“It's one thing to win when everyone expects you to win, when the squad is made to win, when the investments have been made to win, but it's entirely different to win things that remain immortal, that stay forever,” a teary-eyed Mourinho said following Roma's 1-0 victory over Feyenoord in Tirana, Albania, on Wednesday.
“That makes you feel truly special.”
Roma, a three-time Serie A champion that had lost its previous two European finals, hadn't won anything at all since raising the often-neglected Italian Cup trophy 14 years earlier.
Mourinho also won the 2003 UEFA Cup and 2004 Champions League finals with Porto; the 2010 Champions League final with Inter Milan; and the 2017 Europa League final with Manchester United -- making him the first manager to lead four different clubs to European titles.
He also coached Chelsea and Real Madrid to numerous domestic trophies.
At the final whistle, Mourinho held up five fingers to signify his five European titles as he jumped up and down in celebration.
“Of course I think about myself but I'm thinking much more about the Romanista fans who can celebrate tonight,” he said.
“I hope they can enjoy themselves.
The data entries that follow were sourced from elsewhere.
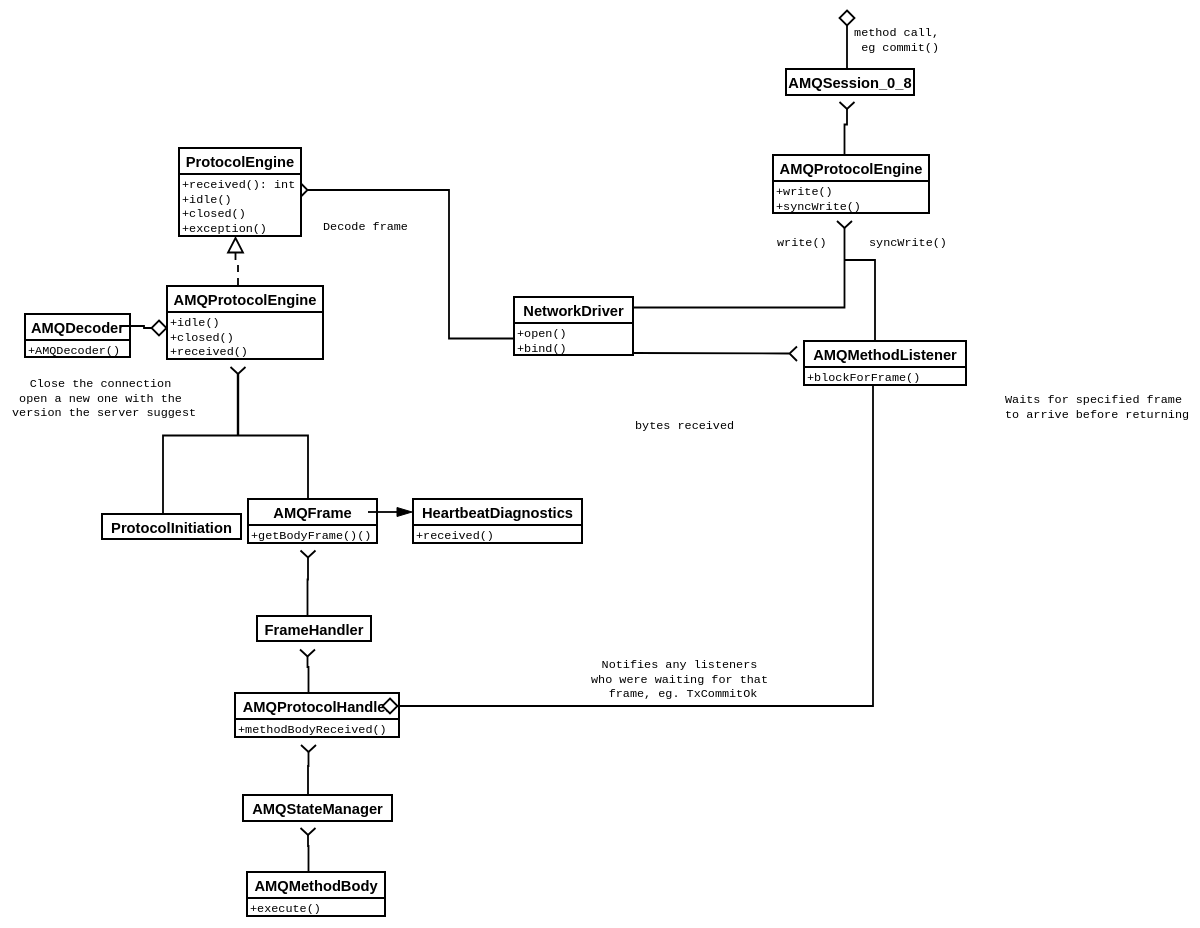
<!DOCTYPE html>
<html lang="en">
<head>
<meta charset="utf-8">
<title>Protocol engine class diagram</title>
<style>
:root { --ink: #000; --paper: #fff; }
* { box-sizing: border-box; margin: 0; padding: 0; }
html, body { width: 1200px; height: 928px; overflow: hidden; background: var(--paper); color: var(--ink); }
.diagram { position: relative; width: 1200px; height: 928px; overflow: hidden; }
.class, .note, .connectors { position: absolute; }
.class { border: 2px solid var(--ink); background: var(--paper); }
.class h2 {
  height: 24px; padding-top: 3px;
  font: bold 14.7px/21px "Liberation Sans", sans-serif;
  text-align: center; white-space: nowrap;
}
.class ul {
  border-top: 2px solid var(--ink); padding: 3px 0 0 2px; list-style: none;
  font: 11.8px/14.7px "Liberation Mono", monospace; white-space: nowrap;
}
.note { font: 11.8px/14.7px "Liberation Mono", monospace; white-space: pre; }
.centered { text-align: center; }
.right { text-align: right; }
.connectors { left: 0; top: 0; fill: none; stroke: var(--ink); stroke-width: 1.8; }
.hollow { fill: var(--paper); }
.solid { fill: var(--ink); }
</style>
</head>
<body>
<main class="diagram">

  <section class="class" style="left:785px;top:68px;width:130px;height:28px"><h2>AMQSession_0_8</h2></section>

  <section class="class" style="left:772px;top:154px;width:158px;height:60px">
    <h2>AMQProtocolEngine</h2>
    <ul><li>+write()</li><li>+syncWrite()</li></ul>
  </section>

  <section class="class" style="left:178px;top:147px;width:124px;height:90px">
    <h2>ProtocolEngine</h2>
    <ul><li>+received(): int</li><li>+idle()</li><li>+closed()</li><li>+exception()</li></ul>
  </section>

  <section class="class" style="left:166px;top:285px;width:158px;height:75px">
    <h2>AMQProtocolEngine</h2>
    <ul><li>+idle()</li><li>+closed()</li><li>+received()</li></ul>
  </section>

  <section class="class" style="left:24px;top:313px;width:107px;height:45px">
    <h2>AMQDecoder</h2>
    <ul><li>+AMQDecoder()</li></ul>
  </section>

  <section class="class" style="left:513px;top:296px;width:121px;height:60px">
    <h2>NetworkDriver</h2>
    <ul><li>+open()</li><li>+bind()</li></ul>
  </section>

  <section class="class" style="left:803px;top:340px;width:164px;height:46px">
    <h2>AMQMethodListener</h2>
    <ul><li>+blockForFrame()</li></ul>
  </section>

  <section class="class" style="left:101px;top:513px;width:141px;height:27px"><h2>ProtocolInitiation</h2></section>

  <section class="class" style="left:247px;top:498px;width:131px;height:46px">
    <h2>AMQFrame</h2>
    <ul><li>+getBodyFrame()()</li></ul>
  </section>

  <section class="class" style="left:412px;top:498px;width:171px;height:46px">
    <h2>HeartbeatDiagnostics</h2>
    <ul><li>+received()</li></ul>
  </section>

  <section class="class" style="left:256px;top:615px;width:116px;height:27px"><h2>FrameHandler</h2></section>

  <section class="class" style="left:234px;top:692px;width:166px;height:46px">
    <h2>AMQProtocolHandler</h2>
    <ul><li>+methodBodyReceived()</li></ul>
  </section>

  <section class="class" style="left:242px;top:794px;width:151px;height:28px"><h2>AMQStateManager</h2></section>

  <section class="class" style="left:246px;top:871px;width:140px;height:46px">
    <h2>AMQMethodBody</h2>
    <ul><li>+execute()</li></ul>
  </section>

  <svg class="connectors" width="1200" height="928" viewBox="0 0 1200 928" aria-hidden="true">
    <defs>
      <path id="fork" d="M-7.5-7 0 0 7.5-7"/>
      <path id="diamond" class="hollow" d="M0-7.5 7.5 0 0 7.5-7.5 0Z"/>
    </defs>

    <g id="session-links">
      <path d="M847 25V69M847 109V124.5H844.5V154"/>
      <use href="#diamond" x="847" y="18"/>
      <use href="#fork" x="847" y="109"/>
    </g>

    <g id="write-links">
      <use href="#fork" x="844.5" y="228"/>
      <path d="M844.5 228V307.5H634M844.5 260H875V341"/>
    </g>

    <g id="driver-links">
      <path d="M301 183.5 307.5 190 301 196.5M307.5 190H449V338.5H514"/>
      <path d="M634 353 789 353.5M797 346.5 789.5 353.5 797 361"/>
    </g>

    <g id="engine-inheritance">
      <path class="hollow" d="M235.5 238 243 252.5H228Z"/>
      <path d="M235.5 253V260M238 265V272M238 278V285"/>
    </g>

    <g id="decoder-link">
      <path d="M120 326H144V328H152"/>
      <use href="#diamond" x="159" y="328"/>
    </g>

    <g id="frame-links">
      <use href="#fork" x="238" y="374"/>
      <path d="M238 374V435.5" stroke-width="2.4"/>
      <path d="M163 514V435.5H308V499"/>
      <path d="M368 512H398"/>
      <path class="solid" d="M397 507.5 412 512 397 516.5Z" stroke-width="1"/>
    </g>

    <g id="handler-chain">
      <use href="#fork" x="308" y="557.5"/>
      <path d="M308 557.5V579.5H307.5V616"/>
      <use href="#fork" x="307.5" y="656.5"/>
      <path d="M307.5 656.5V667H308.5V693"/>
      <use href="#fork" x="308.5" y="752"/>
      <path d="M308.5 752V766H308V795"/>
      <use href="#fork" x="308" y="835"/>
      <path d="M308 835V846H308.5V872"/>
    </g>

    <g id="listener-link">
      <path d="M873 386V706H397"/>
      <use href="#diamond" x="390" y="706"/>
    </g>
  </svg>

  <p class="note right" style="right:261px;top:26px">method call,
eg commit()</p>
  <p class="note" style="left:323px;top:220px">Decode frame</p>
  <p class="note" style="left:777px;top:236px">write()</p>
  <p class="note" style="left:869px;top:236px">syncWrite()</p>
  <p class="note centered" style="left:12px;top:377px">Close the connection&nbsp;
open a new one with the&nbsp;
version the server suggest</p>
  <p class="note" style="left:635px;top:419px">bytes received</p>
  <p class="note" style="left:1005px;top:393px">Waits for specified frame
to arrive before returning</p>
  <p class="note centered" style="left:591px;top:658px">Notifies any listeners
who were waiting for that
&nbsp;frame, eg. TxCommitOk</p>

</main>
</body>
</html>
This will live on forever.”
Besides the few thousand Roma spectators inside the small National Arena in Tirana, 50,000 Giallorossi supporters watched the game on giant screens at the Stadio Olimpico in Rome. At the final whistle, fans ran onto the empty field at the Olimpico, waving banners and singing the team's songs.
The celebrations went on all night in Rome as fans lit flares in front of the colosseum and buzzed and honked their way through historic piazzas on their scooters. Then 3,000 of them welcomed the team back home at the city's airport at 4 a.m.
Mourinho, who was a surprise hiring by Roma's new American owners 11 months ago after he fell out of favor at Tottenham, tapped into Roma's passionate fan base from the moment he arrived in the Italian capital.
“I feel like a Romanista but that's how I operate,” he said.
“I'm a Portista, an Interista, I'm a Chelseasta. I'm crazy about Real Madrid. Now I'm Romanista. I belong to all these clubs because we achieved moments like this together.”
Moments like the first-half goal in the final from Nicolò Zaniolo, the talented 22-year-old midfielder who Mourinho clashed with at the start of the season as he returned from two serious knee injuries, one of which kept him out for all of last season and prevented him from taking part in Italy's run to the European Championship title.
Or how about the 27 goals scored across all competitions this season by Tammy Abraham, the 24-year-old England striker who was cast aside by Chelsea last year before Mourinho convinced Roma to spend 40 million euros ($43 million) on him.
Or the physical defending from veteran English center back Chris Smalling, who kept Feyenoord's Cyriel Dessers, the Conference League's top scorer, in check.
Or Leonardo Spinazzola, the speedy fullback who ruptured his Achilles tendon during the quarterfinals of Italy's Euro 2020 run, returning in time to finally play in — and win — a European final.
Or the composed play of 25-year-old Lorenzo Pellegrini, who has carried on the tradition of Roma captains being Roman-born and Romanista.
He achieved something that former captains Francesco Totti and Daniele De Rossi never did at Roma — winning a European trophy.
“I would never have imagined accomplishing this at 25," Pellegrini said, “with this armband on.”